Written by Scott Clifford
The writers of this show really enjoy using bombs as a plot device. “Arrhymthmia” had bombs exploding the hearts of people who couldn’t pay up in time. This time, “Simon Says” has people’s heads exploding if they don’t disarm a bomb wrapped around their neck… in time… on a seedy Internet show that is struggling to get ratings. Also, Dorian (Michael Ealy) acts more erratic than usual due to having power issues. What could possibly go wrong?
After finding out that the police station’s power generator is down, John (Karl Urban) has to keep Dorian from punching fellow officers before they start their shift. It has been decided that Dorian, who is supposed to be defective, does not need to be recharged as much as the normal MX robots. This premise baffles me. Wouldn’t an organization that is concerned with the safety of the city want to make sure that the robot that might go crazy is always fully charged? I imagine that the writer of this episode trapped in a dark, dingy basement while completing this script with no windows and a pack of cigarettes. The Writer’s eyes tear up as a well-dressed Producer finally opens the door; causing light to fill the room. The Producer eyes the Writer, whose hand is shaking while trying to light a cigarette. The Producer sighs before reading the script at an unnaturally fast pace. He looks back at the Writer.
“So you have the police refuse to charge their most advanced robot even though Dorian might go crazy and hurt people? Would a police station really do that?”

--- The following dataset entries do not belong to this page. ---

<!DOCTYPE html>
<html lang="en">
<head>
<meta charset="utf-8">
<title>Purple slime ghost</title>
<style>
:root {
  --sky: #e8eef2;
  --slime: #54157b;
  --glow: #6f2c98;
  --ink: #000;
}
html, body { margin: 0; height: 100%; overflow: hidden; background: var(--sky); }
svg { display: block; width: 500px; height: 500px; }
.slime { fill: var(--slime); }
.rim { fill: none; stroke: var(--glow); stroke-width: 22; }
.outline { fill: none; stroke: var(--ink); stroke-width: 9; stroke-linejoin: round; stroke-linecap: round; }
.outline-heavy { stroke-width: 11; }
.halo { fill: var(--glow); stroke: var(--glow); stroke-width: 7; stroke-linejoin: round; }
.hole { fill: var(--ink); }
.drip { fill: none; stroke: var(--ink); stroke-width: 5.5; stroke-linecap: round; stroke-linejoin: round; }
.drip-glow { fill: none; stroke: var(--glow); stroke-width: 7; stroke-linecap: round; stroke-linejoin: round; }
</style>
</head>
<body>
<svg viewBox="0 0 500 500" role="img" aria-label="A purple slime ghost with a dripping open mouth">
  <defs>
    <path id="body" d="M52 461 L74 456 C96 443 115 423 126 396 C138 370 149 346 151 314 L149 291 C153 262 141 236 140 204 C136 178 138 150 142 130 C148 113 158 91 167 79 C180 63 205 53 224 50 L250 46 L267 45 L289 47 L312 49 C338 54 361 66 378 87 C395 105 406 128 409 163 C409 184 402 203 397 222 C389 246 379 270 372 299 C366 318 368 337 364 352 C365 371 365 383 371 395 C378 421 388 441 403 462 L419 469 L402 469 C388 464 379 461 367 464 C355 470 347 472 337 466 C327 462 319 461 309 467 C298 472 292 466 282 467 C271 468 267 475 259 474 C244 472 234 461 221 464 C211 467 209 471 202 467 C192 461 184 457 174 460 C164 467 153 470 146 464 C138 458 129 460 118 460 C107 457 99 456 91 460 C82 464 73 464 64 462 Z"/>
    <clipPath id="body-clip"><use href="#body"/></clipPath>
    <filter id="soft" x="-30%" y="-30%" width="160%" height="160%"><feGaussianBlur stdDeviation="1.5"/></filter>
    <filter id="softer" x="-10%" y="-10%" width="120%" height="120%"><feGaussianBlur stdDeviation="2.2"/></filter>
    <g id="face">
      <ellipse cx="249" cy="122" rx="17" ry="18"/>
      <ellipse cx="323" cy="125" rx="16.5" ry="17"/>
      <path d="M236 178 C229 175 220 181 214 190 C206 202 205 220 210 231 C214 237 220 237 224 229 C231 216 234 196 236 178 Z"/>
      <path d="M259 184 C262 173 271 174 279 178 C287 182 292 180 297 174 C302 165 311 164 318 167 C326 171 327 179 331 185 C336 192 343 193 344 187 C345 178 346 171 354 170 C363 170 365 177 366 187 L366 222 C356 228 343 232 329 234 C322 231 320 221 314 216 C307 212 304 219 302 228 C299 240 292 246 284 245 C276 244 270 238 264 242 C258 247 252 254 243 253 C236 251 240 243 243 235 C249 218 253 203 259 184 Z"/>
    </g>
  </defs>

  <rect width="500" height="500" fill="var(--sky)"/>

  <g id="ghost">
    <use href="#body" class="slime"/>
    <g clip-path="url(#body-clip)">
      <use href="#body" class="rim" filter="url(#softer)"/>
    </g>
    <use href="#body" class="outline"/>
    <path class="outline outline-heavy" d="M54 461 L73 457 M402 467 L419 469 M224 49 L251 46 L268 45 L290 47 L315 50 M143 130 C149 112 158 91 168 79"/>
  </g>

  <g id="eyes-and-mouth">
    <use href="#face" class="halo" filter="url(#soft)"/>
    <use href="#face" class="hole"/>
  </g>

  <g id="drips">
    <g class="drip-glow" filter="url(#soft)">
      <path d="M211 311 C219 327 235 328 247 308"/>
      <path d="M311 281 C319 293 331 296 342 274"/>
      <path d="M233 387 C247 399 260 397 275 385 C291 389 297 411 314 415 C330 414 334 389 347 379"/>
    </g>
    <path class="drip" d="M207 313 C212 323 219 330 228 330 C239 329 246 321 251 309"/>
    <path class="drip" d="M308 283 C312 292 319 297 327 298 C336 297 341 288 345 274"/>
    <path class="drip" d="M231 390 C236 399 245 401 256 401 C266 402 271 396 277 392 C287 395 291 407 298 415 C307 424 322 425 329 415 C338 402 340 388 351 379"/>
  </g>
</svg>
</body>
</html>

“Never mind. Write another script and I’ll let you out of here. Maybe.”
The Writer screams as the Producer closes the door, realizing that a screenwriter’s primary role in Hollywood isn’t to write screenplays — it’s to get metaphorically punched in the face by everyone else.
Where was I? Oh, right, John and Dorian run into a banker who is the first victim to have a bomb strapped around his neck. Dorian struggles with his low battery as he tries to save the banker. Unfortunately, he is unable to do so and John is forced to place a protective shield around the banker as he explodes. John promises the victim to find who did this to him. The show then cuts to a stereotypical pale-faced guy with dark hair who laughs while looking at comments such as “all bankers should die!!!”. We’re really scraping the bottom of the barrel here. The next victim better not be an attractive woman who refused to date the guy that is making these bombs. Oh wait that’ exactly what happens.
John is able to help Dorian save the next victim from blowing up. She tells them that the man behind this is named Simon. He is able to circumvent the normal, monitored Internet by using an unmonitored section of the Internet called the “Darknet” in order to stream a show that kills people as viewers comment in real-time. Maldonado then explains that Simon was rejected from becoming a member of the police bomb squad because of a bad psychological evaluation. This exposition would be a lot more interesting if the woman would have died or if something else went wrong at the same time. Instead, we feel that the show is just going through the emotions until end. At least John isn’t get kidnapped by Simon. That would be terrible.
Wait…yeah, Simon kidnaps John and forces him to play his game while Dorian attempts to climb up the building that Simon is using to watch John. Dorian is able to stun the psychopath right as his battery runs out of power. Coincidentally, John is able to disarm his own bomb just before the timer runs out. The day is saved and John is able to fix Dorian’s charging problem by convincing Rudy to let Dorian be his roommate. It’s not what Dorian really wanted but it’s better than being tied to a police department that is dumber than a bag of hammers.
It’s fairly obvious that I’m not a fan of this episode but there are some good things to keep an eye on. The use of a shield to protect innocents from bomb explosions is an intriguing premise and the banter between the lead actors is always fun to see. Also, Michael Ealy’s interpretation of Dorian “losing it” due to not having enough power was funny and unique when it could have easily been cringe-inducing. The cinematography is still top notch and the action was as good as it could be considering the terrible plot line.
The bad plot kills the episode though. Dorian’s battery life problem is illogical and the villain is clichéd. Let’s not forget the vapid subtext of the episode. Apparently the show’s writers assume that every person who doesn’t want to be monitored by the government while surfing the Internet is a sadistic monster who needs to see innocent people explode. It’s wrong and irresponsible considering that the public is learning about how the United States government is spying on people all the time for no legal reason. Politics aside, it’s not even executed correctly. A sadistic mad man wouldn’t be happy to see only 3,000 people watching his show about killing people that wronged him. Has the writer used a computer since 1996? Almost Human may be a show set in the future, but this plot line was written ten years ago and filed under “G” for garbage.